If you are planning to afford your family and loved ones protection no matter what happens…
Maybe you should consider as part of your estate planning a family protection trust
Your Trust Made Easy
As part of your estate planning a family protection trust can be created to safeguard your assets and ensure they ultimately pass to the beneficiaries, no matter what happens.
Who Needs a Trust & Why?
A Trust is specifically designed to protect your assets during your lifetime and give you the peace of mind that they can be passed on securely and intact to your spouse, children and your blood line after your death. Any assets that you own can be added or removed from the Trust at any time your lifetime. Trust contents can include your family home, savings and other valuables.
What Is A Family Protection Trust?
Although your Family Protection Trust is a legal document it might help to think of it as a safety deposit box to safeguard your assets. As the owner of the Family Protextion Trust you are known as the “Settlor” and have the master key to the safe. Your “trustees” also have a key but cannot open it without your permission.
Placing money or property in a Family Protection Trust when you are reasonably fit and healthy and when the need for care is not foreseeable can provide protection from means testing as the Local Authority can’t assume that avoiding care costs was the sole purpose. Assets correctly held in a Family Protection Trust are usually excluded from means testing for state benefits. This means your home and other assets can be protected from third party claims on your estate.
It is important to be aware that a Family Protection Trust or any kind of trust set up during one’s life should not be established for the sole purpose of protecting a home from care fees.
Is My Will Not Enough?
A Will can only dispose of your assets when you die and therefore cannot protect your them whilst you are still alive. For example, the value of your estate may be eroded by having to pay for care fees, during your lifetime. Meaning there may be little, if anything left for your loved one’s when the Will is read.
By having your Trust in place now you can grow older having the peace of mind in the knowledge that your chosen trustee’s (this might be your children) can help to manage the Assets in the Trust if you are no longer capable.
Unfortunately, it is not uncommon for some beneficiaries to have problems for example a difficult marriage, State benefits, alcohol, drug or gambling problems and unable to manage good money.
In these circumstances a simple Will would not be enough, however Placing your assets in a Family Protection Trust will ensure assets can be managed on their behalf by your chosen trustee.
What Are The Benefits?
The benefits of a Family Protection Trust vary depending on a client’s needs.

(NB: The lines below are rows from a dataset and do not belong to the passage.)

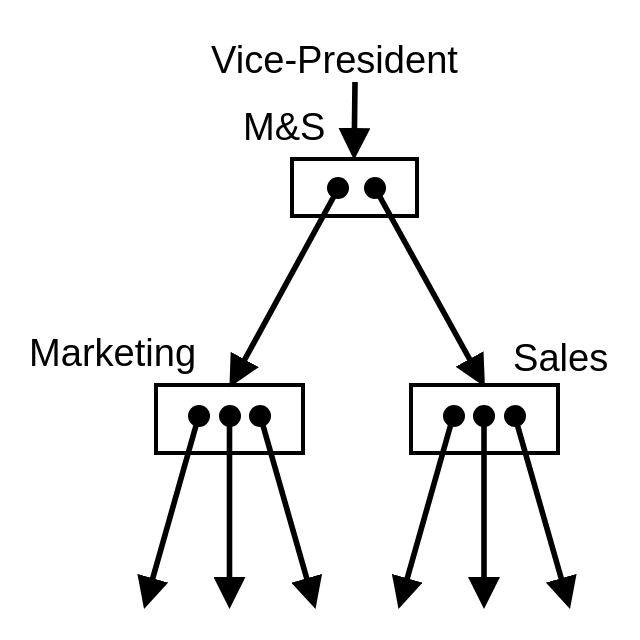
<!DOCTYPE html>
<html lang="en">
<head>
<meta charset="utf-8">
<title>Marketing and Sales hierarchy</title>
<style>
:root { --ink: #000; --paper: #fff; }
* { box-sizing: border-box; }
body { margin: 0; background: var(--paper); }
.chart {
  position: relative; width: 640px; height: 640px; overflow: hidden;
  background: var(--paper); color: var(--ink);
  font: 38.1px/38px "Liberation Sans", Arial, sans-serif;
}
.label { position: absolute; margin: 0; white-space: nowrap; }
.label-title { left: 211px; top: 41px; }
.label-division { left: 243px; top: 108px; }
.label-marketing { left: 29px; top: 334px; }
.label-sales { left: 513px; top: 339px; }
.node {
  position: absolute; display: flex; justify-content: center; align-items: center;
  border: 4px solid var(--ink);
}
.node-division { left: 289.5px; top: 156.5px; width: 129px; height: 61px; gap: 14.5px; padding: 2px 0 0 5px; }
.node-department { top: 383px; width: 151px; height: 72px; gap: 8.5px; padding-bottom: 7px; }
.node-marketing { left: 154px; }
.node-sales { left: 408.5px; }
.pointer { flex: none; width: 22px; height: 22px; border-radius: 50%; background: var(--ink); }
.connectors { position: absolute; left: 0; top: 0; }
.connectors line { stroke: var(--ink); stroke-width: 5.6; marker-end: url(#arrowhead); }
.connectors marker path { fill: var(--ink); }
</style>
</head>
<body>
<main class="chart">
  <p class="label label-title">Vice-President</p>
  <p class="label label-division">M&amp;S</p>
  <div class="node node-division">
    <span class="pointer"></span><span class="pointer"></span>
  </div>

  <p class="label label-marketing">Marketing</p>
  <div class="node node-department node-marketing">
    <span class="pointer"></span><span class="pointer"></span><span class="pointer"></span>
  </div>

  <p class="label label-sales">Sales</p>
  <div class="node node-department node-sales">
    <span class="pointer"></span><span class="pointer"></span><span class="pointer"></span>
  </div>

  <svg class="connectors" width="640" height="640" viewBox="0 0 640 640" aria-hidden="true">
    <defs>
      <marker id="arrowhead" markerUnits="userSpaceOnUse" markerWidth="32" markerHeight="32" refX="12" refY="16" orient="auto">
        <path d="M0 0L32 16L0 32Z"/>
      </marker>
      <g id="department-links">
        <line x1="199" y1="415" x2="149.5" y2="589.8"/>
        <line x1="229.5" y1="415" x2="229.5" y2="589"/>
        <line x1="260" y1="415" x2="310" y2="589.8"/>
      </g>
    </defs>
    <line x1="355" y1="82" x2="354.3" y2="140"/>
    <line x1="338.5" y1="188" x2="239" y2="370"/>
    <line x1="375" y1="188" x2="475.3" y2="369.5"/>
    <use href="#department-links"/>
    <use href="#department-links" x="254.5"/>
  </svg>
</main>
</body>
</html>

Some of the main advantages may be that…. Having a Family Protection Trust in place will avoid the prolonged probate administration and protect your assets against third party claims from those excluded from your will. Placing within a Trust may also may help to reduce your inheritance tax liabilities. A Family Protection Trust avoids ‘sideways disinheritance’, A situation where assets pass to your spouse who then remarries and leaves your assets to his or her new family rather than the recipients you intended. If your children inherit and subsequently divorce, your son or daughter in law could walk away with a large proportion of your estate disinheriting your grandchildren and or future generations.
If you have a disabled child or a beneficiary that is unable to work, inheriting through only a Will might mean the they could lose their benefits. Assets held within the trust are not classed as theirs and are therefore discounted from a means test.
Can I Give My Assets Away?
Historically many people gifted their home to their children or loved ones during their lifetime. sometimes to avoid care home fees or reduce inheritance tax but it is important to consider the following.
By gifting your home to your children, they become the legal owners of the property and should any of them divorce or become bankrupt you could lose your home
Equally If the person you have gifted your home to dies with or without a Will, their spouse would inherit your home. If the spouse were then to remarry then a stranger would legally own part of your home.
If the person you have gifted your home to already owns their own property they may be liable to pay capital gains tax on the property they have been gifted by you.
Placing your home and life savings into a family asset protection trust is a more secure way of transferring property than gifting. You retain full control over any assets during your lifetime.